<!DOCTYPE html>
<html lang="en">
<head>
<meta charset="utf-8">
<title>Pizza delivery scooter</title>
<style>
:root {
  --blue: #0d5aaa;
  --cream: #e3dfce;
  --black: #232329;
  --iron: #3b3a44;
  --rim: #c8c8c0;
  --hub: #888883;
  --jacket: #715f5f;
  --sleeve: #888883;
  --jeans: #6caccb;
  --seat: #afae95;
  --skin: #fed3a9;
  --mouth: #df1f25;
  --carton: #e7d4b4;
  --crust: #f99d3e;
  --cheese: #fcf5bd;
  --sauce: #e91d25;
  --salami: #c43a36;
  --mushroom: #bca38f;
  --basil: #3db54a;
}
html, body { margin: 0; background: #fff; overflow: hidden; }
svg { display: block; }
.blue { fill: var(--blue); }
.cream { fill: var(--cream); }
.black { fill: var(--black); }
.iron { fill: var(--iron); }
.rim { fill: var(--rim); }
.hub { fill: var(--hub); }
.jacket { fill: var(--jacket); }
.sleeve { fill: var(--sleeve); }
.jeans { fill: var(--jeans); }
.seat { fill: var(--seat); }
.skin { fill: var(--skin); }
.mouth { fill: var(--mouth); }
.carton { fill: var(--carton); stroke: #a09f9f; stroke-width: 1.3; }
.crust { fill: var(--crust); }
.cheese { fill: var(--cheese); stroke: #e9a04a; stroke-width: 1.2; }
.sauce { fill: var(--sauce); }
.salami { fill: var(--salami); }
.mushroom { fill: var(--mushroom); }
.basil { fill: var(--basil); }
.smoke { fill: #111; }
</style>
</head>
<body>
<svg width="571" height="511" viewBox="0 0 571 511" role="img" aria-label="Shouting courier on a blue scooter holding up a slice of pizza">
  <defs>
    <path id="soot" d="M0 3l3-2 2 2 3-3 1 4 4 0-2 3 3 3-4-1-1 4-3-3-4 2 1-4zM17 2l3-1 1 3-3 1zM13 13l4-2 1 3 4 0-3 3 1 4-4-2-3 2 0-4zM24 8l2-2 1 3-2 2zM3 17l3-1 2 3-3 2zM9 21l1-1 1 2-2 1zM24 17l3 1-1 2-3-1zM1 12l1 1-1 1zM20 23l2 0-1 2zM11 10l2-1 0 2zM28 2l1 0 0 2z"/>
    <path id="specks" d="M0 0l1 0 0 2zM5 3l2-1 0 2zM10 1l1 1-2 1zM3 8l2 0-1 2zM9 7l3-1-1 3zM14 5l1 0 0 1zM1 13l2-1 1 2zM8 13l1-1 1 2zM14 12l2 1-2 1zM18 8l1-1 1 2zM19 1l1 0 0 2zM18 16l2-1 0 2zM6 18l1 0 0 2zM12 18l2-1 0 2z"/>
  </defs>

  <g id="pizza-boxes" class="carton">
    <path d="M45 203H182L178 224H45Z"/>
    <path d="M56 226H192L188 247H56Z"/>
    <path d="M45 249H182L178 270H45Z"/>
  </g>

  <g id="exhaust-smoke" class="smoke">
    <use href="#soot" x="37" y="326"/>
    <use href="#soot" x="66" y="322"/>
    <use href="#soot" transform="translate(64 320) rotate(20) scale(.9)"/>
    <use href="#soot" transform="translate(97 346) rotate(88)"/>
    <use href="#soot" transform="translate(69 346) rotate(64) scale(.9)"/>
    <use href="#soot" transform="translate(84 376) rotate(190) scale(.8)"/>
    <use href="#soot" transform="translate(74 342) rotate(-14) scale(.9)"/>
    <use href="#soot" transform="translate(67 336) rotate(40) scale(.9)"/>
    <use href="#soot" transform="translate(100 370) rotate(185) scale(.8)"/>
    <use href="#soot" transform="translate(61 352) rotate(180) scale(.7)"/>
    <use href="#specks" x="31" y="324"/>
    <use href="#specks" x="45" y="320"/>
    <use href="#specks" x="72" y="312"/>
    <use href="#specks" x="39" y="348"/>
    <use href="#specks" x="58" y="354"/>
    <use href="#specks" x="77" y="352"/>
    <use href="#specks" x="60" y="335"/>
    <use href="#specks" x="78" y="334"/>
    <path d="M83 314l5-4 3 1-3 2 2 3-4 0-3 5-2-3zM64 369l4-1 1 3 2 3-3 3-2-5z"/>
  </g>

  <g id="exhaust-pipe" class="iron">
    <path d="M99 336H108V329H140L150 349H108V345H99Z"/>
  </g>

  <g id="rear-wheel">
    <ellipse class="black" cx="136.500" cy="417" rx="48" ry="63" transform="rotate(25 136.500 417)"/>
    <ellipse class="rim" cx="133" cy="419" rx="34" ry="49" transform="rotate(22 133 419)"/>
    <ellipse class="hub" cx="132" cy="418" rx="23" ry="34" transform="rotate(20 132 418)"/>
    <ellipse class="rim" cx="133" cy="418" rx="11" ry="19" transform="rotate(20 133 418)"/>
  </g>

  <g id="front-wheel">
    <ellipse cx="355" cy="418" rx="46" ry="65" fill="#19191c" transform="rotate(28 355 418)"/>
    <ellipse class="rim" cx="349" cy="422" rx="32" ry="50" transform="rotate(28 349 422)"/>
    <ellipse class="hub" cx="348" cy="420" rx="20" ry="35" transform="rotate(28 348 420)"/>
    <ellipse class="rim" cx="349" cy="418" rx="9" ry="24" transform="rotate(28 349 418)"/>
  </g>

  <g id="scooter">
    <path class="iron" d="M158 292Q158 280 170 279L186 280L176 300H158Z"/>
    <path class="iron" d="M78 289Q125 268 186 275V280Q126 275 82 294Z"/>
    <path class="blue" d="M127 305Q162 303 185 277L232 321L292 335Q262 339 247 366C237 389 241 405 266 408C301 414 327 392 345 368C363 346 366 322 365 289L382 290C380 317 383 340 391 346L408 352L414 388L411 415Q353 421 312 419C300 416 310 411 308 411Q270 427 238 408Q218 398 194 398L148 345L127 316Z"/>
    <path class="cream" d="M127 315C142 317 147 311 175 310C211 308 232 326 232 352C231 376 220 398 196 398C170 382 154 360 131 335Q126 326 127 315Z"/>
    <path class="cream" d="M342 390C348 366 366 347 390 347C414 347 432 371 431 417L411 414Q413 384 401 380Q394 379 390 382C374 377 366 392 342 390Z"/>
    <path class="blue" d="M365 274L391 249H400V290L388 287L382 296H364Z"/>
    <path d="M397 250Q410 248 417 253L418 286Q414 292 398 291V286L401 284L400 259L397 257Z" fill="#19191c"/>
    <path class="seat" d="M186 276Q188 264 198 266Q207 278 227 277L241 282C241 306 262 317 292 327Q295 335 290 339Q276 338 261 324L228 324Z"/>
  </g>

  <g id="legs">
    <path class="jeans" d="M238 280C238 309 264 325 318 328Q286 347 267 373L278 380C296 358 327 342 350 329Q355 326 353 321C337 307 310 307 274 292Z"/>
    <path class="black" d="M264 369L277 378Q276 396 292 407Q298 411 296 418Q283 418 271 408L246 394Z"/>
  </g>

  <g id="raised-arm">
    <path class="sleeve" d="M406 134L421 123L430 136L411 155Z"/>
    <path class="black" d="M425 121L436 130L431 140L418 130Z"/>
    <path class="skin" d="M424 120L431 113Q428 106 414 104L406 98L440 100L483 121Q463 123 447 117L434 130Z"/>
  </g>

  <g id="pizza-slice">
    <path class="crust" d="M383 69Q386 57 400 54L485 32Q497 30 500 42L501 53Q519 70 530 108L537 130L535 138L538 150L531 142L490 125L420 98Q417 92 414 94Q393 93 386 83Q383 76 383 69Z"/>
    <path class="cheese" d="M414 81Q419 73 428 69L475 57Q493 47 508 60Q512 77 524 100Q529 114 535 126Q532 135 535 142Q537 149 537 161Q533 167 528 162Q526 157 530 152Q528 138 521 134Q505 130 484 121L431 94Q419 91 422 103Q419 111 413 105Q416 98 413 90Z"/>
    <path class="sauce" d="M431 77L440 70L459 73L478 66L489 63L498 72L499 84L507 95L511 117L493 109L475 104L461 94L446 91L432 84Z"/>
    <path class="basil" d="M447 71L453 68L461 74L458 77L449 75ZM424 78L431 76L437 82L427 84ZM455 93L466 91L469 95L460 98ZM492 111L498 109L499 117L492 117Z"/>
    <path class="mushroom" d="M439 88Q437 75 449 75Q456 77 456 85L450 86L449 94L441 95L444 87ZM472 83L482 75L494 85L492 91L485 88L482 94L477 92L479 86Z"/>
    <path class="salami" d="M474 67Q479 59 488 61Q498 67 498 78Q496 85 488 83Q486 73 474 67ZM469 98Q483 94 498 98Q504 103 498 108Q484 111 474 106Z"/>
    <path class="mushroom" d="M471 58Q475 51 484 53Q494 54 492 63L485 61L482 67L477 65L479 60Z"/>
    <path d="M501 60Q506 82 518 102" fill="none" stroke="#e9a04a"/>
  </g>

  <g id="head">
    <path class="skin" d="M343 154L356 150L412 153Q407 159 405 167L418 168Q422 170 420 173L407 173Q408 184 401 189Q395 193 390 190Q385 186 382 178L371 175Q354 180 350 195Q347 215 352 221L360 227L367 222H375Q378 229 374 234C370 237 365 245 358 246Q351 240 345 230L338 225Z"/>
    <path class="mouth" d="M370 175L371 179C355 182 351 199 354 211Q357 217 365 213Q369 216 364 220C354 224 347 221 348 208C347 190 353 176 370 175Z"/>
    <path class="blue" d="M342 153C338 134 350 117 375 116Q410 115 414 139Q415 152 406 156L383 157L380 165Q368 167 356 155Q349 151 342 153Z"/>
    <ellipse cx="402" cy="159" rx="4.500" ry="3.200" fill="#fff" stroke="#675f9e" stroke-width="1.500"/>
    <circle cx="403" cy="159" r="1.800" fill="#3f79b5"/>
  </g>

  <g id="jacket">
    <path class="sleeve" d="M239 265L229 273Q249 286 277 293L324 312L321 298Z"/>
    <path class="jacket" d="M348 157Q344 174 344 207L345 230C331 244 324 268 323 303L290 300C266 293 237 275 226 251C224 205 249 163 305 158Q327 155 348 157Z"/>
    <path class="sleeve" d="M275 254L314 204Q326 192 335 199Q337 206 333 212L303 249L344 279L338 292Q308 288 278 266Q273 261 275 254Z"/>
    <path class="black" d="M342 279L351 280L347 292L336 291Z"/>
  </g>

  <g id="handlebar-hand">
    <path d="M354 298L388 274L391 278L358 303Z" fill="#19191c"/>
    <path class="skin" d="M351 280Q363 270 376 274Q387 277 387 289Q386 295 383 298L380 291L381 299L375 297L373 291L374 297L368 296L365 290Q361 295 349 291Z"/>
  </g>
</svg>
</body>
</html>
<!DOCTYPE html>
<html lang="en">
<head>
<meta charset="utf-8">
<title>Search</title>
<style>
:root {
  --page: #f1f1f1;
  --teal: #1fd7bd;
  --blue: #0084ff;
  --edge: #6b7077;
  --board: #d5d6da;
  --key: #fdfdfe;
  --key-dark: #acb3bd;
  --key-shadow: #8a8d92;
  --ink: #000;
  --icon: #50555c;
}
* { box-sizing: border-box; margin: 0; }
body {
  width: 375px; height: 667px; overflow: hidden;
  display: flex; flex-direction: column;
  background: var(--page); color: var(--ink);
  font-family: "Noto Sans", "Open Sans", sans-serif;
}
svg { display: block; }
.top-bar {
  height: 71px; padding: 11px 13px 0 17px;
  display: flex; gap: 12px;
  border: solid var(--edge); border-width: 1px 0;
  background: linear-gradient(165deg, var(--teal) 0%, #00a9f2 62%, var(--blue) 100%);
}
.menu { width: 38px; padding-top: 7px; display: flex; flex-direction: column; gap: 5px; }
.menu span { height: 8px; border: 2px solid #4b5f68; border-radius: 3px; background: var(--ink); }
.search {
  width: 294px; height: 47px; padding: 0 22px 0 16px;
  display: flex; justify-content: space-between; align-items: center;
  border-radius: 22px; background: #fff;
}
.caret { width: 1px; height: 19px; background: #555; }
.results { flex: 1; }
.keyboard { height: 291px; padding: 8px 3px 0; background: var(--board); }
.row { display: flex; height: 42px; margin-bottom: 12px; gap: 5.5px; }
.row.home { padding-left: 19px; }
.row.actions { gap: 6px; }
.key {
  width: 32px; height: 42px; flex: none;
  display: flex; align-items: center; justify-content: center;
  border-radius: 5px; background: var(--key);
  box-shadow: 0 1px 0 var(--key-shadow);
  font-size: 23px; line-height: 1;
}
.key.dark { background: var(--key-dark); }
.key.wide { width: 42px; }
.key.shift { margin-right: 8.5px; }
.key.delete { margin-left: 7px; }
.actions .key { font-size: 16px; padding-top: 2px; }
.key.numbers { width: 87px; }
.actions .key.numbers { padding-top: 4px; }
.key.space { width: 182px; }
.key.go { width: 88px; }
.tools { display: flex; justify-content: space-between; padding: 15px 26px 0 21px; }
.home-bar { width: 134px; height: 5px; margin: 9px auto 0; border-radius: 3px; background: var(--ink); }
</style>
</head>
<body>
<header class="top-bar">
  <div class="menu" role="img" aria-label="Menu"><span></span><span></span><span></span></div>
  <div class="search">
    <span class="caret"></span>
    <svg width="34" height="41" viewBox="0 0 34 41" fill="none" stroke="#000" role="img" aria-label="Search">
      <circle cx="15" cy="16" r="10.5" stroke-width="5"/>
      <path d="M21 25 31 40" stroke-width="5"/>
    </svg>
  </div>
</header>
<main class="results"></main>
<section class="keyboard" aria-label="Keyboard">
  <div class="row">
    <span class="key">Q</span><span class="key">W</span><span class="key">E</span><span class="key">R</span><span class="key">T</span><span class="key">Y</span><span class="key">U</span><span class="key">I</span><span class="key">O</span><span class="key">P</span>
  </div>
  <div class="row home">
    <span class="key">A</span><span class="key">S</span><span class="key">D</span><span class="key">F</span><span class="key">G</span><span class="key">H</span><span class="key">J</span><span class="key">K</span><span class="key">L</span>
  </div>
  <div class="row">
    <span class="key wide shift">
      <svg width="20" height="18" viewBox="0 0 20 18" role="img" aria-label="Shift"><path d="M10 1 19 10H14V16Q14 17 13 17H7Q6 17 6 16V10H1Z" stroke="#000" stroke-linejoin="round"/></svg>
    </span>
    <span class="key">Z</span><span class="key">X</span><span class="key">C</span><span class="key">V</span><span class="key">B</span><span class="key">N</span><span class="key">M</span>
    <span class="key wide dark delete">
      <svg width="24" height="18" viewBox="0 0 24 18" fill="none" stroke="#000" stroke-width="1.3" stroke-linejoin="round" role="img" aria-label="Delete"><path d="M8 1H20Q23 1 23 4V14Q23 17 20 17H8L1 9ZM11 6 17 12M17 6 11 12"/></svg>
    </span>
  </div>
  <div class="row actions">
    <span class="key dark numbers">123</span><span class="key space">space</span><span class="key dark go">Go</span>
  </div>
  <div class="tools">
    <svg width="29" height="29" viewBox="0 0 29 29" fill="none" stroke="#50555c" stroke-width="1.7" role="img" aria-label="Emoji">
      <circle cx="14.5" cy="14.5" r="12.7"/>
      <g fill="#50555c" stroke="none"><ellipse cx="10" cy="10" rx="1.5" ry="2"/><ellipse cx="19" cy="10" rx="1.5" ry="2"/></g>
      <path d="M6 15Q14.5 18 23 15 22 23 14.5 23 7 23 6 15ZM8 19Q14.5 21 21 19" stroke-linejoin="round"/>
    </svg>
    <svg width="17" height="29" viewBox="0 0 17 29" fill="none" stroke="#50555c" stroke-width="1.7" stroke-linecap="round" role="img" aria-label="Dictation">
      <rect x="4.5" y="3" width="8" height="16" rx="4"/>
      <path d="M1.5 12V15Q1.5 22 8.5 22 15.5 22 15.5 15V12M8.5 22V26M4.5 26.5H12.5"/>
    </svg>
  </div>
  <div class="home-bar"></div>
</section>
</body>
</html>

Your assignment:
Taking the entries above, restate exactly those lines that fall between the line with "69Q386 57 400" and the line with "154L356 150L412 153Q407", keeping both of those lines too.

Expected output:
    <path class="crust" d="M383 69Q386 57 400 54L485 32Q497 30 500 42L501 53Q519 70 530 108L537 130L535 138L538 150L531 142L490 125L420 98Q417 92 414 94Q393 93 386 83Q383 76 383 69Z"/>
    <path class="cheese" d="M414 81Q419 73 428 69L475 57Q493 47 508 60Q512 77 524 100Q529 114 535 126Q532 135 535 142Q537 149 537 161Q533 167 528 162Q526 157 530 152Q528 138 521 134Q505 130 484 121L431 94Q419 91 422 103Q419 111 413 105Q416 98 413 90Z"/>
    <path class="sauce" d="M431 77L440 70L459 73L478 66L489 63L498 72L499 84L507 95L511 117L493 109L475 104L461 94L446 91L432 84Z"/>
    <path class="basil" d="M447 71L453 68L461 74L458 77L449 75ZM424 78L431 76L437 82L427 84ZM455 93L466 91L469 95L460 98ZM492 111L498 109L499 117L492 117Z"/>
    <path class="mushroom" d="M439 88Q437 75 449 75Q456 77 456 85L450 86L449 94L441 95L444 87ZM472 83L482 75L494 85L492 91L485 88L482 94L477 92L479 86Z"/>
    <path class="salami" d="M474 67Q479 59 488 61Q498 67 498 78Q496 85 488 83Q486 73 474 67ZM469 98Q483 94 498 98Q504 103 498 108Q484 111 474 106Z"/>
    <path class="mushroom" d="M471 58Q475 51 484 53Q494 54 492 63L485 61L482 67L477 65L479 60Z"/>
    <path d="M501 60Q506 82 518 102" fill="none" stroke="#e9a04a"/>
  </g>

  <g id="head">
    <path class="skin" d="M343 154L356 150L412 153Q407 159 405 167L418 168Q422 170 420 173L407 173Q408 184 401 189Q395 193 390 190Q385 186 382 178L371 175Q354 180 350 195Q347 215 352 221L360 227L367 222H375Q378 229 374 234C370 237 365 245 358 246Q351 240 345 230L338 225Z"/>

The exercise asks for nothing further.